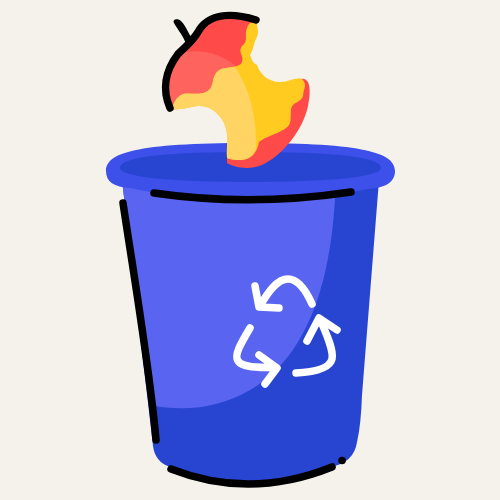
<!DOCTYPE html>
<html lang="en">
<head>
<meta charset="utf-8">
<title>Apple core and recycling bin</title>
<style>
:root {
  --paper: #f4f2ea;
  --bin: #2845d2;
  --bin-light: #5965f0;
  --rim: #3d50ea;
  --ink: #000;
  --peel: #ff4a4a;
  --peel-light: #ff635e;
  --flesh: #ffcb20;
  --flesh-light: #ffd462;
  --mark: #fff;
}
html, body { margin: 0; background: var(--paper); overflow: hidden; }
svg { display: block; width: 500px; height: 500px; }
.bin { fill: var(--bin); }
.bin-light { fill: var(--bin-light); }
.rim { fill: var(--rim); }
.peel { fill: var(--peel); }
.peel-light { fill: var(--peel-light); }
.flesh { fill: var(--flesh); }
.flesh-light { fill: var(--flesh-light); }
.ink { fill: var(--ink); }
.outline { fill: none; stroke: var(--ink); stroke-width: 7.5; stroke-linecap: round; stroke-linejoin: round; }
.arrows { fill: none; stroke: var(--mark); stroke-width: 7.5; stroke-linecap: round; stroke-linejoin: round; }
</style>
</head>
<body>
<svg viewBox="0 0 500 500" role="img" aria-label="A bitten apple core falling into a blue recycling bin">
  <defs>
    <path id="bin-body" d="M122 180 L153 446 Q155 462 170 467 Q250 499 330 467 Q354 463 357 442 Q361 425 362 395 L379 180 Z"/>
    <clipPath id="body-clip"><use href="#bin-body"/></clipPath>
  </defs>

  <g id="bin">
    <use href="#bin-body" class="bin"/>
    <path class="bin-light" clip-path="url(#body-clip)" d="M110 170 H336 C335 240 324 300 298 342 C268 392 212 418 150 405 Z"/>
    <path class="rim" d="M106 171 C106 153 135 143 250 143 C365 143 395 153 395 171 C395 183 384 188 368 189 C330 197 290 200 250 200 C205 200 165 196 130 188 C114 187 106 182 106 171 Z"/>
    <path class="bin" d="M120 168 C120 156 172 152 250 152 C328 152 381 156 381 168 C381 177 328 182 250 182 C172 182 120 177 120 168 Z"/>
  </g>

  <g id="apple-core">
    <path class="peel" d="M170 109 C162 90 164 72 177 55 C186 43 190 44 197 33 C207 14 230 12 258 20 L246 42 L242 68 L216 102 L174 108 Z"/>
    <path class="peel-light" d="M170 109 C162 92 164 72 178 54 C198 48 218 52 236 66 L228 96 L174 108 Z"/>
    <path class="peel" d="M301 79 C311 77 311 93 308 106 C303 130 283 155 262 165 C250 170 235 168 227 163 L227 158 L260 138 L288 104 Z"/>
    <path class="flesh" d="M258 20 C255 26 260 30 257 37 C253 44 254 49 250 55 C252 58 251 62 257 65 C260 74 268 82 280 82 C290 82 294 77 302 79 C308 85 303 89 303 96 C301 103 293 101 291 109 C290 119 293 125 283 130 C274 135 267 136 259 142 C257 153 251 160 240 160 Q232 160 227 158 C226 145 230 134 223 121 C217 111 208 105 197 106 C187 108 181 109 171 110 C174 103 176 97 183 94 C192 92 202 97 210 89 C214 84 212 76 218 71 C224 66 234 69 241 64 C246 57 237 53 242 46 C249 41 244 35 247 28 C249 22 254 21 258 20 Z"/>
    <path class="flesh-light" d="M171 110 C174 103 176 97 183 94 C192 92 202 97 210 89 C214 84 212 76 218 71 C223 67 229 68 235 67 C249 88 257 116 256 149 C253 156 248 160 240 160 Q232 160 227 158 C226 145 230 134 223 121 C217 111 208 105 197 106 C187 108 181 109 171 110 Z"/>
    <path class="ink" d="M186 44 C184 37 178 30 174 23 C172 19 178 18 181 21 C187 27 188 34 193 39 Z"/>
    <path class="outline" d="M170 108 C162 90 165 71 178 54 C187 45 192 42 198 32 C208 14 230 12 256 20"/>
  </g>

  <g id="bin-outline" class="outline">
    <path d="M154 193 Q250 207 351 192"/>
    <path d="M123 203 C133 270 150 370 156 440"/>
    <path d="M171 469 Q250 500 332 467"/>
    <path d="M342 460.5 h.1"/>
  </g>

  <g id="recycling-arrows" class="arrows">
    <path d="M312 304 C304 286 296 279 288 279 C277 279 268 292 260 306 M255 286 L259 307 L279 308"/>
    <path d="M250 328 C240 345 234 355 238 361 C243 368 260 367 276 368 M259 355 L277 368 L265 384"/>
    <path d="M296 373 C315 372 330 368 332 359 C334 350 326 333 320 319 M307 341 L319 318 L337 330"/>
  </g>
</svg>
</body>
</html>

_____

• _Prompt_
What you give back must match the entries exactly, apart from the omitted pictures.

• _Your response_
<!DOCTYPE html>
<html lang="en">
<head>
<meta charset="utf-8">
<title>Apple core and recycling bin</title>
<style>
:root {
  --paper: #f4f2ea;
  --bin: #2845d2;
  --bin-light: #5965f0;
  --rim: #3d50ea;
  --ink: #000;
  --peel: #ff4a4a;
  --peel-light: #ff635e;
  --flesh: #ffcb20;
  --flesh-light: #ffd462;
  --mark: #fff;
}
html, body { margin: 0; background: var(--paper); overflow: hidden; }
svg { display: block; width: 500px; height: 500px; }
.bin { fill: var(--bin); }
.bin-light { fill: var(--bin-light); }
.rim { fill: var(--rim); }
.peel { fill: var(--peel); }
.peel-light { fill: var(--peel-light); }
.flesh { fill: var(--flesh); }
.flesh-light { fill: var(--flesh-light); }
.ink { fill: var(--ink); }
.outline { fill: none; stroke: var(--ink); stroke-width: 7.5; stroke-linecap: round; stroke-linejoin: round; }
.arrows { fill: none; stroke: var(--mark); stroke-width: 7.5; stroke-linecap: round; stroke-linejoin: round; }
</style>
</head>
<body>
<svg viewBox="0 0 500 500" role="img" aria-label="A bitten apple core falling into a blue recycling bin">
  <defs>
    <path id="bin-body" d="M122 180 L153 446 Q155 462 170 467 Q250 499 330 467 Q354 463 357 442 Q361 425 362 395 L379 180 Z"/>
    <clipPath id="body-clip"><use href="#bin-body"/></clipPath>
  </defs>

  <g id="bin">
    <use href="#bin-body" class="bin"/>
    <path class="bin-light" clip-path="url(#body-clip)" d="M110 170 H336 C335 240 324 300 298 342 C268 392 212 418 150 405 Z"/>
    <path class="rim" d="M106 171 C106 153 135 143 250 143 C365 143 395 153 395 171 C395 183 384 188 368 189 C330 197 290 200 250 200 C205 200 165 196 130 188 C114 187 106 182 106 171 Z"/>
    <path class="bin" d="M120 168 C120 156 172 152 250 152 C328 152 381 156 381 168 C381 177 328 182 250 182 C172 182 120 177 120 168 Z"/>
  </g>

  <g id="apple-core">
    <path class="peel" d="M170 109 C162 90 164 72 177 55 C186 43 190 44 197 33 C207 14 230 12 258 20 L246 42 L242 68 L216 102 L174 108 Z"/>
    <path class="peel-light" d="M170 109 C162 92 164 72 178 54 C198 48 218 52 236 66 L228 96 L174 108 Z"/>
    <path class="peel" d="M301 79 C311 77 311 93 308 106 C303 130 283 155 262 165 C250 170 235 168 227 163 L227 158 L260 138 L288 104 Z"/>
    <path class="flesh" d="M258 20 C255 26 260 30 257 37 C253 44 254 49 250 55 C252 58 251 62 257 65 C260 74 268 82 280 82 C290 82 294 77 302 79 C308 85 303 89 303 96 C301 103 293 101 291 109 C290 119 293 125 283 130 C274 135 267 136 259 142 C257 153 251 160 240 160 Q232 160 227 158 C226 145 230 134 223 121 C217 111 208 105 197 106 C187 108 181 109 171 110 C174 103 176 97 183 94 C192 92 202 97 210 89 C214 84 212 76 218 71 C224 66 234 69 241 64 C246 57 237 53 242 46 C249 41 244 35 247 28 C249 22 254 21 258 20 Z"/>
    <path class="flesh-light" d="M171 110 C174 103 176 97 183 94 C192 92 202 97 210 89 C214 84 212 76 218 71 C223 67 229 68 235 67 C249 88 257 116 256 149 C253 156 248 160 240 160 Q232 160 227 158 C226 145 230 134 223 121 C217 111 208 105 197 106 C187 108 181 109 171 110 Z"/>
    <path class="ink" d="M186 44 C184 37 178 30 174 23 C172 19 178 18 181 21 C187 27 188 34 193 39 Z"/>
    <path class="outline" d="M170 108 C162 90 165 71 178 54 C187 45 192 42 198 32 C208 14 230 12 256 20"/>
  </g>

  <g id="bin-outline" class="outline">
    <path d="M154 193 Q250 207 351 192"/>
    <path d="M123 203 C133 270 150 370 156 440"/>
    <path d="M171 469 Q250 500 332 467"/>
    <path d="M342 460.5 h.1"/>
  </g>

  <g id="recycling-arrows" class="arrows">
    <path d="M312 304 C304 286 296 279 288 279 C277 279 268 292 260 306 M255 286 L259 307 L279 308"/>
    <path d="M250 328 C240 345 234 355 238 361 C243 368 260 367 276 368 M259 355 L277 368 L265 384"/>
    <path d="M296 373 C315 372 330 368 332 359 C334 350 326 333 320 319 M307 341 L319 318 L337 330"/>
  </g>
</svg>
</body>
</html>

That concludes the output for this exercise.